The European parliament has managed to send a powerful message to the commission and member states requesting the EU to take the lead in financing for development in the ongoing sustainable development goals negotiations and ahead of Addis Ababa conference.
In the plenary this week, MEPs urged the EU and the member states to re-commit without delay to the 0.7 per cent of GNI target for ODA – directing half of it to the least developed countries. Disappointing was the fact that that the budgetary constraints were allowed to be taken into account while moving towards the 0.7 target by 2020. This reservation ignores the function of ODA as a global tax for the common good.
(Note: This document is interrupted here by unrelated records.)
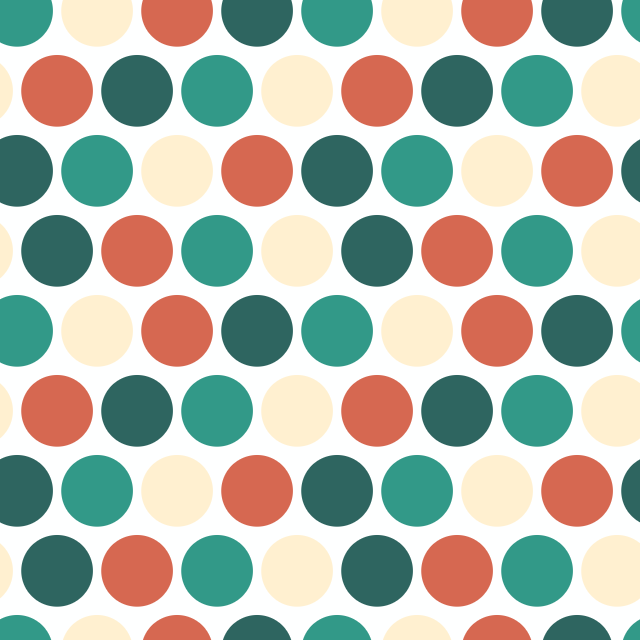
This pattern is drawn by a Shadertoy shader. Its source:

```glsl
// Staggered rows of flat polka dots in four colours on white, tiling seamlessly.

const float CELLS  = 8.0;                  // dots across and rows down
const float RADIUS = 0.448;                // in cells
const vec2  ORIGIN = vec2(0.2135, 0.1354); // first dot centre from top left, in cells
const float STAGGER = 0.5;                 // shift of odd rows, in cells

const vec3 PAPER = vec3(0.995, 1.0, 1.0);
const vec3 TEAL  = vec3(0.196, 0.600, 0.533);
const vec3 CREAM = vec3(1.0, 0.941, 0.816);
const vec3 CORAL = vec3(0.839, 0.408, 0.318);
const vec3 PINE  = vec3(0.180, 0.396, 0.376);

// Colour order along each row; the sequence repeats every four rows.
vec3 dotColor(int column, int row) {
    int phase = row & 3;
    int shift = phase == 0 ? 0 : (phase == 2 ? 3 : 2);
    int index = (column + shift) & 3;
    // Every fourth row swaps coral and pine.
    if (phase == 3 && index >= 2) index = 5 - index;
    if (index == 0) return TEAL;
    if (index == 1) return CREAM;
    return index == 2 ? CORAL : PINE;
}

void mainImage(out vec4 fragColor, in vec2 fragCoord) {
    vec2 uv = fragCoord / iResolution.xy;

    // Grid measured from the top left, with cells centred on the dots
    vec2 grid = vec2(uv.x, 1.0 - uv.y) * CELLS - ORIGIN;
    float row = floor(grid.y + 0.5);
    grid.x -= STAGGER * mod(row, 2.0);
    float column = floor(grid.x + 0.5);

    // Disc with an edge one pixel wide
    float edge = length(grid - vec2(column, row)) - RADIUS;
    float pixel = CELLS / min(iResolution.x, iResolution.y);
    float coverage = clamp(0.5 - edge / pixel, 0.0, 1.0);

    vec3 color = mix(PAPER, dotColor(int(column), int(row)), coverage);
    fragColor = vec4(color, 1.0);
}
```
I would have also wanted to see parliament making stronger demands for a framework on the growing importance of private sector financing. What did not get due attention in the report, was the need to establish proper human rights safeguards in climate financing. MEPs did, however, called for the establishment of a legally binding framework on the accountability of companies.
Parliament also demanded new and additional climate financing, debt restructuring, the removal of harmful subsidies, participation of civil society organisations in negotiations, and the need for sustainable criteria for combining EU grants with loans from public and private financiers.
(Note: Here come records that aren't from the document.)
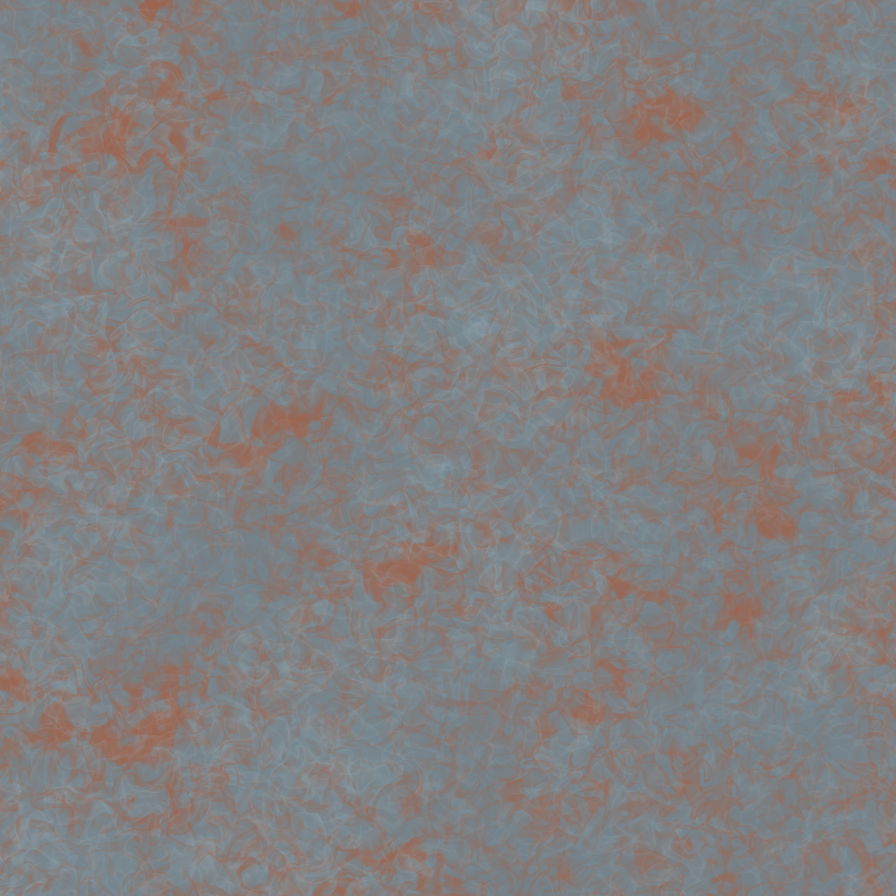
A Shadertoy shader for this texture:

```glsl
// Weathered blue-grey metal covered in short, crossing wisps of rust and pale oxide.
// Each layer stretches gradient noise one way and paints feathered strokes along its
// contours; slow noise gently gathers them into rusty clumps and pale clouds.

float hash(vec2 p) {
    vec3 h = fract(vec3(p.xyx) * 0.1031);
    h += dot(h, h.yzx + 33.33);
    return fract((h.x + h.y) * h.z);
}

float cornerSlope(vec2 cell, vec2 offset) {
    float angle = 6.2832 * hash(cell);
    return dot(vec2(cos(angle), sin(angle)), offset);
}

float gradientNoise(vec2 p) {
    vec2 i = floor(p), f = p - i;
    vec2 u = f * f * f * (f * (f * 6.0 - 15.0) + 10.0);
    vec2 e = vec2(1.0, 0.0);
    return mix(mix(cornerSlope(i, f), cornerSlope(i + e, f - e), u.x),
               mix(cornerSlope(i + e.yx, f - e.yx), cornerSlope(i + 1.0, f - 1.0), u.x), u.y);
}

float fbm(vec2 p) {
    float sum = 0.0, amplitude = 1.0;
    for (int i = 0; i < 3; i++) {
        sum += amplitude * gradientNoise(p);
        p = mat2(0.8, 0.6, -0.6, 0.8) * p * 2.1 + 17.3;
        amplitude *= 0.6;
    }
    return sum;
}

vec2 warp(vec2 p, float strength) {
    return p + strength * vec2(gradientNoise(p * 0.9 + 31.7), gradientNoise(p * 0.9 + 74.1));
}

// Crisp along one side of the contour, fading out on the other; broken by a mask
float feather(vec2 p, float width, float edge) {
    float n = gradientNoise(p);
    float mask = smoothstep(-0.15, 0.25, gradientNoise(p * 0.9 + 53.9));
    return mask * smoothstep(-edge, edge, n) * exp(-max(n, 0.0) / width);
}

void mainImage(out vec4 fragColor, in vec2 fragCoord) {
    vec2 uv = fragCoord / iResolution.y;
    vec3 steel = vec3(0.445, 0.510, 0.545);
    vec3 oxide = vec3(0.580, 0.650, 0.680);
    vec3 rust = vec3(0.620, 0.385, 0.295);

    // Slow fields: where rust clumps and where pale oxide clouds lie
    float clump = fbm(uv * 6.0 + 8.4);
    float cloud = fbm(uv * 4.0 + 41.2);
    float rusty = smoothstep(-0.9, 0.9, clump);
    float pale = smoothstep(-0.8, 0.8, cloud);

    // Base metal with a faint brown haze
    vec3 color = mix(steel, oxide, 0.14 * pale);
    color = mix(color, rust, 0.09 * rusty);

    // Small ragged flakes of solid rust in the heart of the clumps
    float ragged = gradientNoise(warp(uv * 27.0 + 5.0, 1.2));
    color = mix(color, rust, 0.65 * smoothstep(0.5, 0.72, clump + 0.9 * ragged));

    // Interleaved wisps, each layer turned and scaled differently
    for (int i = 0; i < 6; i++) {
        float layer = float(i);
        float scale = 23.0 + 2.0 * layer;
        float angle = 1.83 * layer;
        float edge = 0.02 + 0.6 * scale / iResolution.y;
        mat2 turn = mat2(cos(angle), sin(angle), -sin(angle), cos(angle));
        vec2 p = warp(turn * uv * scale + 19.7 * layer + 60.0, 0.9) * vec2(0.95, 1.5);

        float rustWisp = feather(p, 0.08 + 0.11 * rusty, edge);
        color = mix(color, rust, rustWisp * (0.30 + 0.38 * rusty));

        float paleWisp = feather(p.yx * 1.1 + 120.0, 0.09 + 0.05 * pale, edge);
        color = mix(color, oxide, paleWisp * (0.14 + 0.24 * pale));
    }

    fragColor = vec4(color, 1.0);
}
```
Domestic resource mobilisation was considered a key source of financing due to being more predictable and sustainable than foreign assistance. The EU should use all its instruments to combat tax evasion and support tax administrations in developing countries. To that end, MEPs called for establishment of an intergovernmental body on tax matters under the auspices of the UN. The commission, however, declared its scepticism towards such an idea. Some convincing will therefore be needed.
Published in Parliament Magazine 21.5.2015